Bats are among Germany’s most endangered animals, but Berlin is home to more of the furry flying mammals than any other central European city, no wonder Tesla is unable to cut down these four trees that stands in the middle of trees clearing chaos, as Giga Berlin project continues.
In winter, bats go into hibernation. Hibernation is an extended period of deep sleep (or torpor) that allows animals to survive cold winters with harsh weather. A bat’s body temperature lowers and their metabolic rate slows, meaning they use less energy and can survive on the fat they have stored up instead of trying to forage for food. During hibernation, bats need roosts that are cool and remain at a constant temperature. They often move into underground sites, such as caves. – https://www.bats.org.uk/
Officials are yet to share the numbers of bats hibernating on these trees. It’s also not yet known if the project will continue, leaving these 4 trees till the hibernating bats wakes up or not. A very interesting space to keep an eye on.

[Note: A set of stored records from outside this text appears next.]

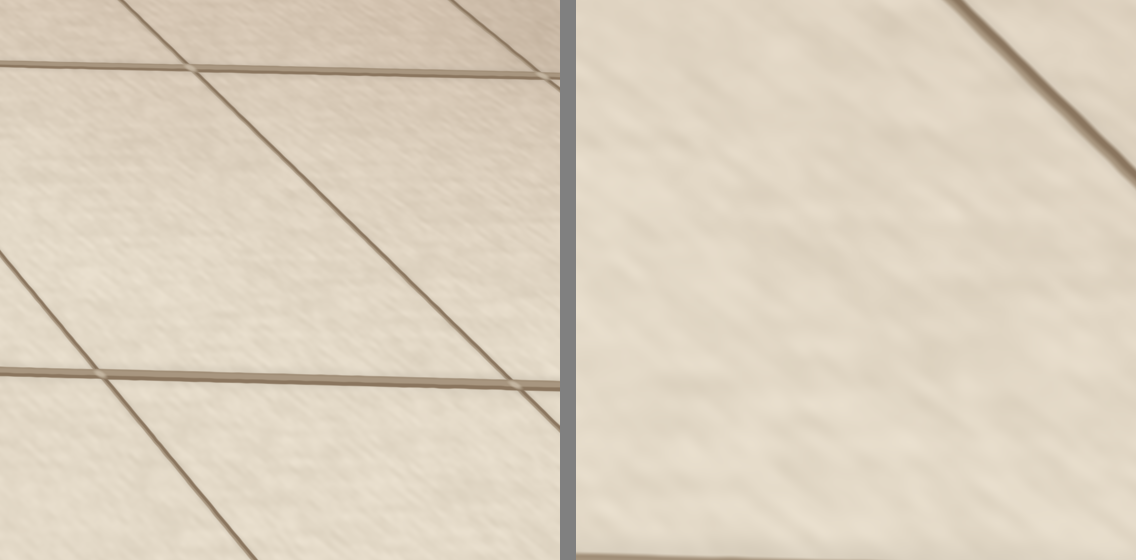
Left: the whole. Right: its middle third, enlarged.
Reproduce this texture procedurally as a Shadertoy shader.

```glsl
// Cream floor tiles seen at a slant: a skewed perspective grid of grooves
// over a fine woven surface. Floor coordinates come from a projective map,
// and groove widths are measured back in canvas units.

const vec3 CREAM  = vec3(0.89, 0.85, 0.78);
const vec3 TAN    = vec3(0.825, 0.76, 0.685);
const vec3 GROUT  = vec3(0.66, 0.59, 0.50);
const vec3 SHADOW = vec3(0.54, 0.46, 0.37);

const float HORIZON    = 2.972;   // distance of the horizon above the top edge
const float ROW_SCALE  = 20.42;   // rows per unit of inverse depth
const float ROW_OFFSET = 5.617;
const float TILE_WIDTH = 0.20375; // tile width per unit of depth
const float SKEW       = 1.0546;  // slant of the column through u = 0
const float COLUMN_X   = 0.2202;

float hash(vec2 p) {
    vec3 q = fract(p.xyx * vec3(0.1031, 0.1030, 0.0973));
    q += dot(q, q.yzx + 33.33);
    return fract((q.x + q.y) * q.z);
}

float noise(vec2 p) {
    vec2 i = floor(p), f = fract(p);
    f = f * f * (3.0 - 2.0 * f);
    return mix(mix(hash(i), hash(i + vec2(1, 0)), f.x),
               mix(hash(i + vec2(0, 1)), hash(i + vec2(1, 1)), f.x), f.y);
}

// Coverage of a soft band around zero distance.
float band(float d, float halfWidth, float soft) {
    return 1.0 - smoothstep(halfWidth - soft, halfWidth + soft, abs(d));
}

// Slanted ribs crossed by long horizontal threads, centred on zero.
float weave(vec2 p) {
    vec2 along = vec2(0.82, 0.57);
    vec2 q = vec2(dot(p, along), dot(p, vec2(-along.y, along.x)));
    float ribs = noise(q * vec2(42.0, 135.0) + 20.0) - 0.5;
    float threads = noise(p * vec2(13.0, 105.0) + 70.0) - 0.5;
    float grain = noise(p * vec2(110.0, 150.0) + 40.0) - 0.5;
    return 0.036 * ribs + 0.026 * threads + 0.012 * grain;
}

// Broad light falloff, darkest toward the far right corner.
vec3 tileColor(vec2 p, float depth) {
    float light = smoothstep(-0.18, 0.56, p.y - 0.2 * p.x + 0.05);
    light += 0.16 * (noise(p * 4.0 + 9.0) - 0.5);
    vec3 color = mix(TAN, CREAM, clamp(light, 0.0, 1.0));
    color -= 0.035 * (1.0 - smoothstep(0.0, 0.3, length(p - vec2(1.0, 0.0))));
    return color + weave(p * 3.4 / depth) * vec3(0.95, 1.0, 1.08);
}

// Groove with a lit floor and a shadow on its positive side.
vec3 groove(vec3 color, float d, float halfWidth, float shadeStart, float soft) {
    float lip = band(d, halfWidth * 1.9, halfWidth);
    color = mix(color, color * 0.96, lip);
    float shade = smoothstep(-soft, soft, d - halfWidth * shadeStart);
    return mix(color, mix(GROUT, SHADOW, shade), band(d, halfWidth, soft));
}

void mainImage(out vec4 fragColor, in vec2 fragCoord) {
    vec2 p = fragCoord / iResolution.xy;
    p.y = 1.0 - p.y;
    float soft = max(0.0018, 0.8 / iResolution.y);

    // Rows fan out slightly; columns meet at the horizon.
    float s = (p.y - 0.0214 * p.x) / (1.0 + 0.0073 * p.x);
    float depth = s + HORIZON;
    float u = (p.x - COLUMN_X - SKEW * s) / (TILE_WIDTH * depth);
    float v = ROW_SCALE / depth - ROW_OFFSET;

    // Signed distances to the nearest row and column lines.
    float column = round(u), row = round(v);
    float rowDist = (row - v) * depth * depth / ROW_SCALE;
    float sideways = (u - column) * TILE_WIDTH * depth;
    float slope = SKEW + TILE_WIDTH * column;
    float columnDist = sideways * inversesqrt(1.0 + slope * slope);

    // Fine roughness and a different row width beside each tile.
    float rough = 0.0009 * (noise(p * 75.0) - 0.5);
    float vary = mix(0.88, 1.08, hash(vec2(floor(u) + 7.0, row + 3.0)));
    float rowHalf = 0.00070 * depth * depth * vary;
    float columnHalf = 0.00120 * depth;

    vec3 color = tileColor(p, depth);
    color = groove(color, columnDist + rough, columnHalf, -0.2, soft);
    color = groove(color, rowDist + rough, rowHalf, 0.25, soft);

    // Dark upper lip of the row groove.
    float lip = band(rowDist + rowHalf * 0.85, rowHalf * 0.15, soft);
    color = mix(color, SHADOW, 0.3 * lip);

    // Pale worn bead where the grooves cross.
    float bead = length(vec2(sideways * 0.8, rowDist));
    color = mix(color, mix(GROUT, CREAM, 0.55), 0.85 * band(bead, 0.0065, 0.004));

    fragColor = vec4(clamp(color, 0.0, 1.0), 1.0);
}
```
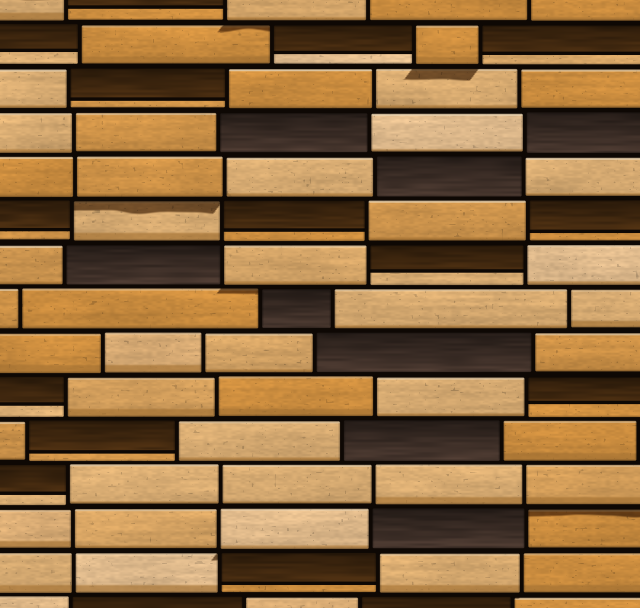
A Shadertoy shader for this texture:

```glsl
// Stacked wooden blocks of uneven depth, with deep recesses, lit ledges and slanted shadows.

const float ROWS = 13.81;        // rows per canvas height
const float ROW_OFFSET = 0.49;   // part of the first row hidden above the canvas
const float COLUMN = 0.2486;     // mean block length, in canvas heights
const float COLUMN_OFFSET = 0.465;

const vec3 TAN = vec3(0.83, 0.66, 0.44);
const vec3 ORANGE = vec3(0.78, 0.54, 0.24);
const vec3 PALE = vec3(0.88, 0.76, 0.62);
const vec3 BROWN = vec3(0.26, 0.16, 0.06);
const vec3 SLATE = vec3(0.25, 0.19, 0.16);
const vec3 GAP = vec3(0.055, 0.03, 0.015);

struct Block {
    float left;
    float right;
    float depth;   // 0 is recessed, 1 stands out furthest
    vec2 id;
};

float hash(vec2 p) {
    vec3 q = fract(vec3(p.xyx) * 0.1031);
    q += dot(q, q.yzx + 33.33);
    return fract((q.x + q.y) * q.z);
}

float noise(vec2 p) {
    vec2 i = floor(p), f = fract(p);
    f = f * f * (3.0 - 2.0 * f);
    return mix(mix(hash(i), hash(i + vec2(1, 0)), f.x),
               mix(hash(i + vec2(0, 1)), hash(i + vec2(1, 1)), f.x), f.y);
}

// Joint position in columns; some rows stay aligned, others are shifted strongly.
float joint(float i, float row) {
    float spread = hash(vec2(row, 71.0)) < 0.45 ? 0.08 : 0.78;
    return i + COLUMN_OFFSET + spread * (hash(vec2(i + 40.0, row + 9.0)) - 0.5);
}

Block findBlock(float x, float row) {
    float c = x / COLUMN;
    float i = floor(c - COLUMN_OFFSET);
    if (c < joint(i, row)) i -= 1.0;
    else if (c >= joint(i + 1.0, row)) i += 1.0;
    vec2 id = vec2(i + 20.0, row + 50.0);
    bool recessed = mod(id.x + id.y, 2.0) < 0.5 && hash(id + 3.7) < 0.5;
    float depth = recessed ? 0.0 : mix(0.4, 1.0, hash(id + 8.1));
    return Block(joint(i, row) * COLUMN, joint(i + 1.0, row) * COLUMN, depth, id);
}

float boxDistance(vec2 p, vec2 halfSize, float radius) {
    vec2 q = abs(p) - halfSize + radius;
    return length(max(q, 0.0)) + min(max(q.x, q.y), 0.0) - radius;
}

// Shadow from the row above, drifting left as it falls; t runs down the block.
float castShadow(float x, float t, float row, float depth, float pixel) {
    float wobble = 0.1 * noise(vec2(x * 22.0, row)) - 0.05;
    float sum = 0.0;
    for (int k = 0; k < 4; k++) {
        float sx = x + (float(k) - 1.5) * pixel * 0.5 + t * 0.055;
        float drop = findBlock(sx, row - 1.0).depth - depth - 0.22;
        float reach = drop * 1.5 + wobble;
        sum += drop > 0.0 ? 1.0 - smoothstep(-0.03, 0.03, t - reach) : 0.0;
    }
    return sum * 0.25;
}

vec3 woodColor(vec2 p, vec2 id) {
    vec3 wood = mix(ORANGE, TAN, smoothstep(0.25, 0.75, hash(id + 5.3)));
    wood = mix(wood, PALE, 0.55 * step(0.84, hash(id + 1.9)));
    float streak = noise(p * vec2(9.0, 170.0) + id * 7.0) - 0.5;
    float grain = noise(p * vec2(130.0, 330.0) + id) - 0.5;
    float patches = noise(p * vec2(12.0, 25.0) + id * 3.0) - 0.5;
    float pore = smoothstep(0.86, 0.98, noise(p * vec2(190.0, 260.0)));
    return wood * (1.0 + 0.1 * streak + 0.09 * grain + 0.08 * patches - 0.16 * pore);
}

void mainImage(out vec4 fragColor, in vec2 fragCoord) {
    vec2 p = fragCoord / iResolution.y;
    float pixel = 1.0 / iResolution.y;
    float soft = pixel * ROWS;
    float r = (1.0 - p.y) * ROWS + ROW_OFFSET;
    float row = floor(r), t = fract(r);
    Block block = findBlock(p.x, row);
    vec3 wood = woodColor(p, block.id);
    float variant = hash(block.id + 6.4);
    float top = 0.035 + 0.04 * hash(block.id + 2.2);
    float bottom = 0.925 + 0.04 * hash(block.id + 4.6);
    vec3 color;

    if (block.depth > 0.0) {
        // Lit face: bright upper edge, soft falloff and an occasional lower bevel
        color = wood * mix(1.06, 0.96, t);
        float bevel = variant < 0.35 ? 0.78 : 0.88;
        color = mix(color, ORANGE * 0.83, 0.65 * smoothstep(bevel - 0.03, bevel + 0.03, t));
        float shine = 1.0 - smoothstep(0.03, 0.04 + soft, t - top);
        color = mix(color, vec3(0.97, 0.88, 0.74), shine * mix(0.35, 0.9, variant));
        float shade = castShadow(p.x, t, row, block.depth, pixel);
        color = mix(color, color * vec3(0.5, 0.43, 0.34), shade);
    } else {
        // Recess: shaded back wall, sometimes with the sunlit top of the block below
        vec3 wall = mix(BROWN * 1.12, SLATE, step(0.65, variant));
        color = wall * (0.85 + 0.3 * noise(p * vec2(20.0, 240.0))) * mix(0.55, 1.2, t);
        float ledge = variant < 0.62 ? mix(0.62, 0.76, hash(block.id + 9.5)) : 2.0;
        color = mix(color, wood * 1.04, smoothstep(ledge - soft, ledge + soft, t));
        color = mix(color, GAP, 1.0 - smoothstep(0.025, 0.03 + soft, abs(t - ledge)));
    }

    // Dark joints around each block
    vec2 center = vec2(0.5 * (block.left + block.right), 0.5 * (top + bottom) / ROWS);
    vec2 halfSize = vec2(0.5 * (block.right - block.left) - 0.0032, 0.5 * (bottom - top) / ROWS);
    float d = boxDistance(vec2(p.x, t / ROWS) - center, halfSize, 0.0025);
    color *= 1.0 - 0.22 * smoothstep(-0.004, 0.0, d);
    fragColor = vec4(mix(color, GAP, smoothstep(-0.7 * pixel, 0.7 * pixel, d)), 1.0);
}
```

Can They Wake These Bats Up?
This is called “torpor” and a bat can survive for about a month in this state. After that the bat will experience a brief period where its body temperature will rise to normal for a few hours and it may stir. Then it will return to a state of torpor and repeat the cycle for up to six months.
German officials may decide to take bats into protective custody, monitoring their hibernation mode, and try to wake them up so as to reintroduce them into a new home in a nearby forest where they may later continue to hibernate.
We will keep you updated as we know more.